Task: Copy each line of the records that holds the string "angle".

Recorded data:
▼

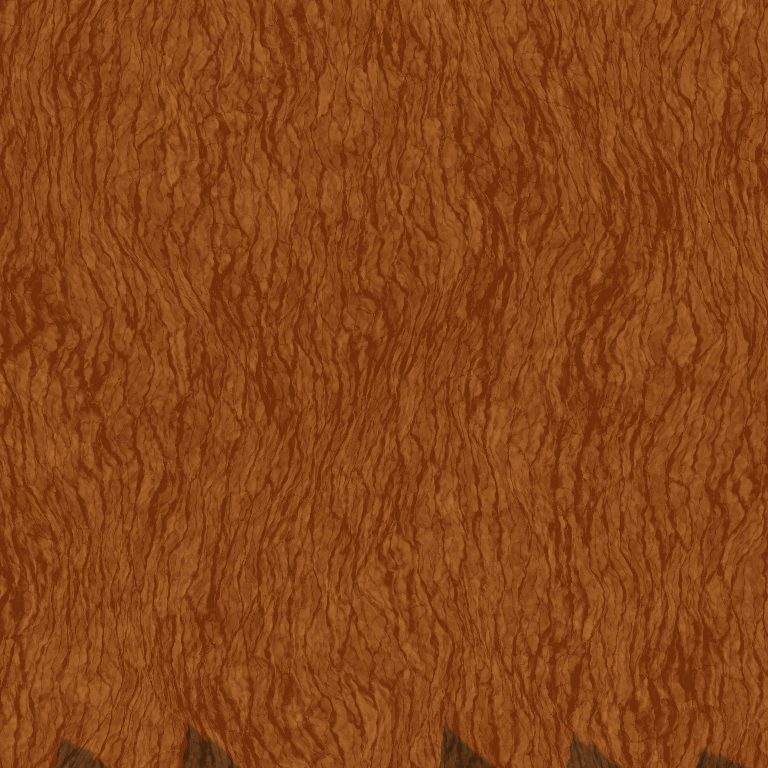
A WebGL 2 fragment shader for this texture:

```glsl
#version 300 es
precision highp float;
// Rust-brown tree bark: upright flaky plates, dark furrows and a charred lower rim.

uniform vec2 u_resolution;
out vec4 fragColor;

vec2 hash2(vec2 p) {
  vec3 q = fract(p.xyx * vec3(0.1031, 0.1030, 0.0973));
  q += dot(q, q.yzx + 33.33);
  return fract((q.xx + q.yz) * q.zy);
}

// Stretched cellular noise: centre distance, border distance in canvas units,
// how upright the border is, and a random tone per cell.
vec4 plates(vec2 p, vec2 scale) {
  vec2 g = p * scale, base = floor(g);
  vec2 nearest = vec2(9.0), second = vec2(9.0);
  float d1 = 99.0, d2 = 99.0, tone = 0.0;
  for (int j = -1; j <= 1; j++) {
    for (int i = -1; i <= 1; i++) {
      vec2 id = base + vec2(i, j);
      vec2 r = id + hash2(id) - g;
      float d = dot(r, r);
      if (d < d1) {
        d2 = d1; second = nearest;
        d1 = d; nearest = r;
        tone = hash2(id + 57.0).x;
      } else if (d < d2) {
        d2 = d; second = r;
      }
    }
  }
  vec2 across = (second - nearest) * scale;
  float len = max(length(across), 0.001);
  return vec4(sqrt(d1), 0.5 * (d2 - d1) / len, abs(across.x) / len, tone);
}

// Layered sines bend the upright grain.
vec2 bendGrain(vec2 p) {
  float f = 7.0;
  for (int i = 0; i < 5; i++) {
    float phase = 1.7 * float(i);
    p.x += 0.14 / f * sin(p.y * f + phase + 2.0 * sin(p.x * f * 0.6 + phase));
    p.y += 0.16 / f * sin(p.x * f * 1.3 + 2.4 * phase);
    f *= 1.9;
  }
  return p;
}

float furrow(vec4 cell, float width) {
  return cell.z * cell.z * (1.0 - smoothstep(0.2 * width, width, cell.y));
}

void main() {
  vec2 uv = gl_FragCoord.xy / u_resolution;
  vec2 p = bendGrain(uv + 2.0);

  // Fine flakes also fray the borders of the larger plates.
  vec4 flake = plates(p, vec2(150.0, 70.0));
  vec4 grain = plates(p + 5.3, vec2(320.0, 190.0));
  vec2 frayed = p + 0.005 * (vec2(flake.x, grain.x) - 0.5);
  vec4 patches = plates(frayed + 1.7, vec2(13.0, 5.0));
  vec4 large = plates(frayed, vec2(42.0, 13.0));
  vec4 small = plates(frayed + 3.1, vec2(82.0, 25.0));
  vec4 cracks = plates(frayed + 7.9, vec2(36.0, 30.0));

  // Plate tones, from broad shading down to grain.
  float tone = 0.59 + 0.04 * sin(uv.x * 9.0 + 2.0 * sin(uv.y * 5.0)) + 0.04 * sin(uv.y * 7.0 + 0.6);
  tone += 0.24 * (large.w - 0.5) + 0.30 * (small.w - 0.5);
  tone += 0.34 * (flake.w - 0.5) + 0.30 * (grain.w - 0.5);
  tone += 0.20 * (0.45 - flake.x);

  // Furrows swell and fade from patch to patch.
  float width = 0.0022 + 0.009 * patches.x * patches.x;
  float rim = smoothstep(width, 1.3 * width, large.y) - smoothstep(1.3 * width, 2.2 * width, large.y);
  tone += 0.10 * rim * large.z;
  tone -= 0.62 * furrow(large, width);
  tone -= 0.38 * furrow(small, 0.0012 + 0.5 * width * large.w);
  float cracked = smoothstep(0.45, 0.75, patches.x + 0.2 * uv.y);
  tone -= 0.40 * cracked * (1.0 - smoothstep(0.0003, 0.0018, cracks.y));

  tone = clamp(tone, -0.12, 1.15);
  vec3 color = mix(vec3(0.47, 0.20, 0.05), vec3(0.65, 0.38, 0.16), tone);

  // Charred spikes: steep on the left, sloping away to the right.
  float column = uv.x * 6.0 - 0.42 + 4.0 * (frayed.x - p.x);
  float along = fract(column);
  float height = 0.078 * abs(sin(1.2 * (floor(column) - 2.0)));
  height *= smoothstep(0.0, 0.06, along) * max(1.0 - along / 0.48, 0.0);
  height *= 0.7 + 0.4 * small.w + 0.2 * flake.w;
  float charred = smoothstep(0.0, 0.008, height - uv.y);
  vec3 charColor = mix(vec3(0.25, 0.14, 0.06), vec3(0.42, 0.25, 0.11), tone);
  color = mix(color, charColor, 0.9 * charred);

  fragColor = vec4(color, 1.0);
}
```
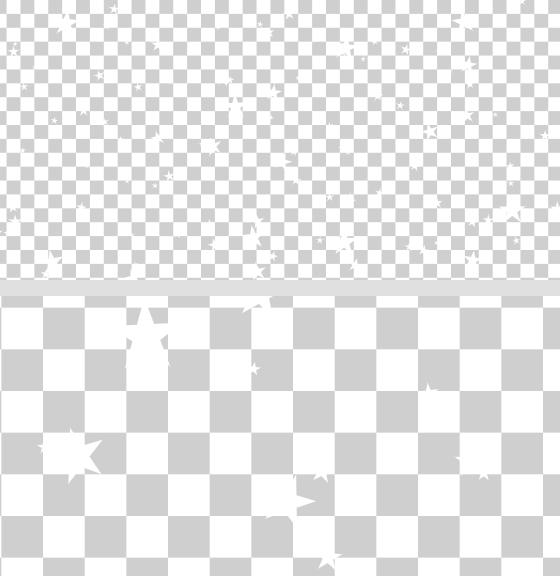
Top: the whole. Bottom: its middle third, enlarged.
Reproduce this pattern procedurally as a WebGL 1 fragment shader.

```glsl
precision highp float;
// White five-pointed stars of mixed sizes scattered over a white and grey checkerboard.

uniform vec2 u_resolution;

// Lengths are in canvas heights.
#define CHECK_SIZE 0.0496
#define CHECK_SHIFT 0.0235
#define GREY vec3(0.81)
#define WHITE vec3(1.0)
#define MAX_TILT 0.3
#define LARGE_STARS vec4(0.480, 0.044, 0.064, 0.95)  // pitch, min radius, max radius, share kept
#define MEDIUM_STARS vec4(0.235, 0.020, 0.036, 0.80)
#define SMALL_STARS vec4(0.140, 0.008, 0.021, 0.75)

const float PI = 3.14159265;

vec3 hash3(vec2 p, float seed) {
  vec3 q = fract(vec3(p.xyx + seed) * vec3(0.1031, 0.1030, 0.0973));
  q += dot(q, q.yxz + 33.33);
  return fract((q.xxy + q.yzz) * q.zyx);
}

// Signed distance to the edge lines of a regular pentagram with one tip up.
float starDistance(vec2 p, float radius) {
  float sector = 0.4 * PI;
  float angle = mod(atan(p.x, p.y + 1e-6) + 0.5 * sector, sector) - 0.5 * sector;
  vec2 folded = length(p) * vec2(cos(angle), abs(sin(angle)));
  return dot(folded - vec2(radius, 0.0), vec2(sin(0.1 * PI), cos(0.1 * PI)));
}

// Nearest star of one layer: a jittered grid with some cells left empty.
float starLayer(vec2 p, vec4 layer, float seed) {
  vec2 home = floor(p / layer.x);
  float nearest = 1.0;
  for (int j = -1; j <= 1; j++) {
    for (int i = -1; i <= 1; i++) {
      vec2 cell = home + vec2(float(i), float(j));
      vec3 place = hash3(cell, seed);
      vec3 look = hash3(cell, seed + 57.3);
      if (place.z > layer.w) continue;
      vec2 offset = p - (cell + 0.05 + 0.9 * place.xy) * layer.x;
      float tilt = (look.x * 2.0 - 1.0) * MAX_TILT;
      offset = mat2(cos(tilt), sin(tilt), -sin(tilt), cos(tilt)) * offset;
      float radius = mix(layer.y, layer.z, look.y * look.y);
      nearest = min(nearest, starDistance(offset, radius));
    }
  }
  return nearest;
}

// Checkerboard coverage, 1 on white squares, with edges one pixel wide.
float checker(vec2 p, float pixel) {
  vec2 cells = vec2(p.x - CHECK_SHIFT, 1.0 - p.y) / CHECK_SIZE;
  vec2 wave = abs(mod(cells - 0.5, 2.0) - 1.0) - 0.5;
  vec2 side = clamp(2.0 * wave * CHECK_SIZE / pixel, -1.0, 1.0);
  return 0.5 + 0.5 * side.x * side.y;
}

void main() {
  float pixel = 1.0 / u_resolution.y;
  vec2 p = gl_FragCoord.xy * pixel;

  float stars = starLayer(p, LARGE_STARS, 11.0);
  stars = min(stars, starLayer(p + 0.07, MEDIUM_STARS, 23.0));
  stars = min(stars, starLayer(p + 0.03, SMALL_STARS, 41.0));
  float starCover = clamp(0.5 - stars / pixel, 0.0, 1.0);

  vec3 color = mix(GREY, WHITE, checker(p, pixel));
  gl_FragColor = vec4(mix(color, WHITE, starCover), 1.0);
}
```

▲

Answer section:
  float angle = mod(atan(p.x, p.y + 1e-6) + 0.5 * sector, sector) - 0.5 * sector;
  vec2 folded = length(p) * vec2(cos(angle), abs(sin(angle)));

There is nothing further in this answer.